• PROBLEM TO WORK ON:
All of the data, from the first line to the last, should be reproduced without alteration.

*** Block opens ***

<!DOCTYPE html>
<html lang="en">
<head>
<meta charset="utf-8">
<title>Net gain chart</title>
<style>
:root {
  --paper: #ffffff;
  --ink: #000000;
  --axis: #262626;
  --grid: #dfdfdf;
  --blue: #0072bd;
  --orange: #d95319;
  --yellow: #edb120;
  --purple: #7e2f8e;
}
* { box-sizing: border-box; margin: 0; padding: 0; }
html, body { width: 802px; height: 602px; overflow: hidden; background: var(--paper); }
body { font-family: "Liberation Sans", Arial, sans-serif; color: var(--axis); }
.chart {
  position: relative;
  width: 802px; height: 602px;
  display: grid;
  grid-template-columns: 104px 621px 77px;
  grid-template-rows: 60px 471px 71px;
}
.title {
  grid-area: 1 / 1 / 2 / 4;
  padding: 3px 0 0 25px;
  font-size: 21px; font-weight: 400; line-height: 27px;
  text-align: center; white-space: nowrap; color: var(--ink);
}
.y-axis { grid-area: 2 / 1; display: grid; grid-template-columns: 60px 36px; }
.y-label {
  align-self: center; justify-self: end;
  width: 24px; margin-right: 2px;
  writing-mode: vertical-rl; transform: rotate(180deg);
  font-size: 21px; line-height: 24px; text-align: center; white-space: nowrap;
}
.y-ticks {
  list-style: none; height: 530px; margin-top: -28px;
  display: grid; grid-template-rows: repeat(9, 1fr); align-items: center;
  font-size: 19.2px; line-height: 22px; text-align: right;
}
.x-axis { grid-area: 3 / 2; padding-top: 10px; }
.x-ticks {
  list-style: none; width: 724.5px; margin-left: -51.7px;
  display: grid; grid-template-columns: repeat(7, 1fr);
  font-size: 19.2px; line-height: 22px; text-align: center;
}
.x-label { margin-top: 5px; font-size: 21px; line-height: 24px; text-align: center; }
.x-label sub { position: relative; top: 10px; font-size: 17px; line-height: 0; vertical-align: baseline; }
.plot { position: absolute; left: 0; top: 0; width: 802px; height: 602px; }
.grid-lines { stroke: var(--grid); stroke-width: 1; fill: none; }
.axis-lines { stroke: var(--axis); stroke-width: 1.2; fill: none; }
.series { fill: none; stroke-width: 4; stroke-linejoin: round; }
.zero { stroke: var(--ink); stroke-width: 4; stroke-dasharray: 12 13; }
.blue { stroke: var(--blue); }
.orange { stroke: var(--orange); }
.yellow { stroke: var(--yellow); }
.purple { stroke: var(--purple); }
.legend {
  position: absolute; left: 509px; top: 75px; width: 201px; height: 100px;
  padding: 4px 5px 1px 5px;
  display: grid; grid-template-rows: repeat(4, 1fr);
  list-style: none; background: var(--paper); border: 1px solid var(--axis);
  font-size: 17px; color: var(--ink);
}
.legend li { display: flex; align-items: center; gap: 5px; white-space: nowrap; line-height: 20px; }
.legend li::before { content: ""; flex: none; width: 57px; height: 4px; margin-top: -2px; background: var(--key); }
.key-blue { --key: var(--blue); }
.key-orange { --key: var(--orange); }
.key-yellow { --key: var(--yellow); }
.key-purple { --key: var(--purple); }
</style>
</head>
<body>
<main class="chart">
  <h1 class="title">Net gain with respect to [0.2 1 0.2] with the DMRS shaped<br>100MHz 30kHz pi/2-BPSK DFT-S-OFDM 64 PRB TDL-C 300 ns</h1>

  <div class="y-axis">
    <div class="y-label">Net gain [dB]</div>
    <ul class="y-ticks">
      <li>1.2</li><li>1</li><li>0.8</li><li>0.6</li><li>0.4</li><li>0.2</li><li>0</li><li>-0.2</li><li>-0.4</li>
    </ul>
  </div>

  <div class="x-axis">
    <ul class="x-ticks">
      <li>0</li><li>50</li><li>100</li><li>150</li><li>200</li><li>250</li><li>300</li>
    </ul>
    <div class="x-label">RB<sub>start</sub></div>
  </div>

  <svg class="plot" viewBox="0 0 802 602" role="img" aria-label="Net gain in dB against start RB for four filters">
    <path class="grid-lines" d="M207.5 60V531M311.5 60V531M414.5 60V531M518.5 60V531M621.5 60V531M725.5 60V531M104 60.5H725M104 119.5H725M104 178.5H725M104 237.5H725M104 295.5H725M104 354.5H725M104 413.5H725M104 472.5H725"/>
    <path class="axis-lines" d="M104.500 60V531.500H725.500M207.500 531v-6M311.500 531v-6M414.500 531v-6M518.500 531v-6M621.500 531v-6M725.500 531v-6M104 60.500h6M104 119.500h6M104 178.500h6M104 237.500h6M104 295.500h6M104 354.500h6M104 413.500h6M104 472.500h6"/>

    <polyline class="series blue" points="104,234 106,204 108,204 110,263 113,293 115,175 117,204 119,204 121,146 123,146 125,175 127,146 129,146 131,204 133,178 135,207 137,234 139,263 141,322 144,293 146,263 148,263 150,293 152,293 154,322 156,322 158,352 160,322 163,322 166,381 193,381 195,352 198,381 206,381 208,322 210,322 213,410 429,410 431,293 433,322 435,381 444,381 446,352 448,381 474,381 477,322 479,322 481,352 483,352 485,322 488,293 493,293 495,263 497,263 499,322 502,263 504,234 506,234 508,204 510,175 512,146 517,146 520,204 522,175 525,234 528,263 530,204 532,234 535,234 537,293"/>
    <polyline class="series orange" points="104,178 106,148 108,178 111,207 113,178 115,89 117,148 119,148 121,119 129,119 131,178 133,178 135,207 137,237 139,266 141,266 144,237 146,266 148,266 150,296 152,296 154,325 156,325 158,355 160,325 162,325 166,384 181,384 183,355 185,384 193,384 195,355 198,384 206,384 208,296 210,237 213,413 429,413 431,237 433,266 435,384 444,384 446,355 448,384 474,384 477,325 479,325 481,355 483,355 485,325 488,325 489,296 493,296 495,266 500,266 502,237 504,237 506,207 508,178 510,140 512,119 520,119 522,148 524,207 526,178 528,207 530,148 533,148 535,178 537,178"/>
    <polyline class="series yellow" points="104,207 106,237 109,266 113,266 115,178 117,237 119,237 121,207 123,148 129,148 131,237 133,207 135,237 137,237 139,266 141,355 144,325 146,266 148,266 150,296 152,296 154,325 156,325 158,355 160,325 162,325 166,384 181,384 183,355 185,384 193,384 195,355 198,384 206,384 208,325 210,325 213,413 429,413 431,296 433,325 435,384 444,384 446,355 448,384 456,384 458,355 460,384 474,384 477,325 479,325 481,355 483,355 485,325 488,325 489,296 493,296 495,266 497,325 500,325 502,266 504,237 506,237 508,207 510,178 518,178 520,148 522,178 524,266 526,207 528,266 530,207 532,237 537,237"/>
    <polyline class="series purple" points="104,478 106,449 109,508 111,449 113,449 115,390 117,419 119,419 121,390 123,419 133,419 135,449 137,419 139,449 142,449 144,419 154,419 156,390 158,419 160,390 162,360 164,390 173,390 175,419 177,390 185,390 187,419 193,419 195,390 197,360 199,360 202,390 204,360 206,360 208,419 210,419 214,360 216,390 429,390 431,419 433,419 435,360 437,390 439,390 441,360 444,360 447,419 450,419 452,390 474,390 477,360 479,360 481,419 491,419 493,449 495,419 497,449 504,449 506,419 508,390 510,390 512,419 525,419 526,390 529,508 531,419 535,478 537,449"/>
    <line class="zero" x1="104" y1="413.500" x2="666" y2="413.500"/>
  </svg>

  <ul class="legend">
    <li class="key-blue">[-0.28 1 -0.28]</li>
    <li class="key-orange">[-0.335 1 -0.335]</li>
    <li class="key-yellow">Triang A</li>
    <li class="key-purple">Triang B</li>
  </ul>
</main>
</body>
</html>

*** Block closes ***

• FINISHED TASK:
<!DOCTYPE html>
<html lang="en">
<head>
<meta charset="utf-8">
<title>Net gain chart</title>
<style>
:root {
  --paper: #ffffff;
  --ink: #000000;
  --axis: #262626;
  --grid: #dfdfdf;
  --blue: #0072bd;
  --orange: #d95319;
  --yellow: #edb120;
  --purple: #7e2f8e;
}
* { box-sizing: border-box; margin: 0; padding: 0; }
html, body { width: 802px; height: 602px; overflow: hidden; background: var(--paper); }
body { font-family: "Liberation Sans", Arial, sans-serif; color: var(--axis); }
.chart {
  position: relative;
  width: 802px; height: 602px;
  display: grid;
  grid-template-columns: 104px 621px 77px;
  grid-template-rows: 60px 471px 71px;
}
.title {
  grid-area: 1 / 1 / 2 / 4;
  padding: 3px 0 0 25px;
  font-size: 21px; font-weight: 400; line-height: 27px;
  text-align: center; white-space: nowrap; color: var(--ink);
}
.y-axis { grid-area: 2 / 1; display: grid; grid-template-columns: 60px 36px; }
.y-label {
  align-self: center; justify-self: end;
  width: 24px; margin-right: 2px;
  writing-mode: vertical-rl; transform: rotate(180deg);
  font-size: 21px; line-height: 24px; text-align: center; white-space: nowrap;
}
.y-ticks {
  list-style: none; height: 530px; margin-top: -28px;
  display: grid; grid-template-rows: repeat(9, 1fr); align-items: center;
  font-size: 19.2px; line-height: 22px; text-align: right;
}
.x-axis { grid-area: 3 / 2; padding-top: 10px; }
.x-ticks {
  list-style: none; width: 724.5px; margin-left: -51.7px;
  display: grid; grid-template-columns: repeat(7, 1fr);
  font-size: 19.2px; line-height: 22px; text-align: center;
}
.x-label { margin-top: 5px; font-size: 21px; line-height: 24px; text-align: center; }
.x-label sub { position: relative; top: 10px; font-size: 17px; line-height: 0; vertical-align: baseline; }
.plot { position: absolute; left: 0; top: 0; width: 802px; height: 602px; }
.grid-lines { stroke: var(--grid); stroke-width: 1; fill: none; }
.axis-lines { stroke: var(--axis); stroke-width: 1.2; fill: none; }
.series { fill: none; stroke-width: 4; stroke-linejoin: round; }
.zero { stroke: var(--ink); stroke-width: 4; stroke-dasharray: 12 13; }
.blue { stroke: var(--blue); }
.orange { stroke: var(--orange); }
.yellow { stroke: var(--yellow); }
.purple { stroke: var(--purple); }
.legend {
  position: absolute; left: 509px; top: 75px; width: 201px; height: 100px;
  padding: 4px 5px 1px 5px;
  display: grid; grid-template-rows: repeat(4, 1fr);
  list-style: none; background: var(--paper); border: 1px solid var(--axis);
  font-size: 17px; color: var(--ink);
}
.legend li { display: flex; align-items: center; gap: 5px; white-space: nowrap; line-height: 20px; }
.legend li::before { content: ""; flex: none; width: 57px; height: 4px; margin-top: -2px; background: var(--key); }
.key-blue { --key: var(--blue); }
.key-orange { --key: var(--orange); }
.key-yellow { --key: var(--yellow); }
.key-purple { --key: var(--purple); }
</style>
</head>
<body>
<main class="chart">
  <h1 class="title">Net gain with respect to [0.2 1 0.2] with the DMRS shaped<br>100MHz 30kHz pi/2-BPSK DFT-S-OFDM 64 PRB TDL-C 300 ns</h1>

  <div class="y-axis">
    <div class="y-label">Net gain [dB]</div>
    <ul class="y-ticks">
      <li>1.2</li><li>1</li><li>0.8</li><li>0.6</li><li>0.4</li><li>0.2</li><li>0</li><li>-0.2</li><li>-0.4</li>
    </ul>
  </div>

  <div class="x-axis">
    <ul class="x-ticks">
      <li>0</li><li>50</li><li>100</li><li>150</li><li>200</li><li>250</li><li>300</li>
    </ul>
    <div class="x-label">RB<sub>start</sub></div>
  </div>

  <svg class="plot" viewBox="0 0 802 602" role="img" aria-label="Net gain in dB against start RB for four filters">
    <path class="grid-lines" d="M207.5 60V531M311.5 60V531M414.5 60V531M518.5 60V531M621.5 60V531M725.5 60V531M104 60.5H725M104 119.5H725M104 178.5H725M104 237.5H725M104 295.5H725M104 354.5H725M104 413.5H725M104 472.5H725"/>
    <path class="axis-lines" d="M104.500 60V531.500H725.500M207.500 531v-6M311.500 531v-6M414.500 531v-6M518.500 531v-6M621.500 531v-6M725.500 531v-6M104 60.500h6M104 119.500h6M104 178.500h6M104 237.500h6M104 295.500h6M104 354.500h6M104 413.500h6M104 472.500h6"/>

    <polyline class="series blue" points="104,234 106,204 108,204 110,263 113,293 115,175 117,204 119,204 121,146 123,146 125,175 127,146 129,146 131,204 133,178 135,207 137,234 139,263 141,322 144,293 146,263 148,263 150,293 152,293 154,322 156,322 158,352 160,322 163,322 166,381 193,381 195,352 198,381 206,381 208,322 210,322 213,410 429,410 431,293 433,322 435,381 444,381 446,352 448,381 474,381 477,322 479,322 481,352 483,352 485,322 488,293 493,293 495,263 497,263 499,322 502,263 504,234 506,234 508,204 510,175 512,146 517,146 520,204 522,175 525,234 528,263 530,204 532,234 535,234 537,293"/>
    <polyline class="series orange" points="104,178 106,148 108,178 111,207 113,178 115,89 117,148 119,148 121,119 129,119 131,178 133,178 135,207 137,237 139,266 141,266 144,237 146,266 148,266 150,296 152,296 154,325 156,325 158,355 160,325 162,325 166,384 181,384 183,355 185,384 193,384 195,355 198,384 206,384 208,296 210,237 213,413 429,413 431,237 433,266 435,384 444,384 446,355 448,384 474,384 477,325 479,325 481,355 483,355 485,325 488,325 489,296 493,296 495,266 500,266 502,237 504,237 506,207 508,178 510,140 512,119 520,119 522,148 524,207 526,178 528,207 530,148 533,148 535,178 537,178"/>
    <polyline class="series yellow" points="104,207 106,237 109,266 113,266 115,178 117,237 119,237 121,207 123,148 129,148 131,237 133,207 135,237 137,237 139,266 141,355 144,325 146,266 148,266 150,296 152,296 154,325 156,325 158,355 160,325 162,325 166,384 181,384 183,355 185,384 193,384 195,355 198,384 206,384 208,325 210,325 213,413 429,413 431,296 433,325 435,384 444,384 446,355 448,384 456,384 458,355 460,384 474,384 477,325 479,325 481,355 483,355 485,325 488,325 489,296 493,296 495,266 497,325 500,325 502,266 504,237 506,237 508,207 510,178 518,178 520,148 522,178 524,266 526,207 528,266 530,207 532,237 537,237"/>
    <polyline class="series purple" points="104,478 106,449 109,508 111,449 113,449 115,390 117,419 119,419 121,390 123,419 133,419 135,449 137,419 139,449 142,449 144,419 154,419 156,390 158,419 160,390 162,360 164,390 173,390 175,419 177,390 185,390 187,419 193,419 195,390 197,360 199,360 202,390 204,360 206,360 208,419 210,419 214,360 216,390 429,390 431,419 433,419 435,360 437,390 439,390 441,360 444,360 447,419 450,419 452,390 474,390 477,360 479,360 481,419 491,419 493,449 495,419 497,449 504,449 506,419 508,390 510,390 512,419 525,419 526,390 529,508 531,419 535,478 537,449"/>
    <line class="zero" x1="104" y1="413.500" x2="666" y2="413.500"/>
  </svg>

  <ul class="legend">
    <li class="key-blue">[-0.28 1 -0.28]</li>
    <li class="key-orange">[-0.335 1 -0.335]</li>
    <li class="key-yellow">Triang A</li>
    <li class="key-purple">Triang B</li>
  </ul>
</main>
</body>
</html>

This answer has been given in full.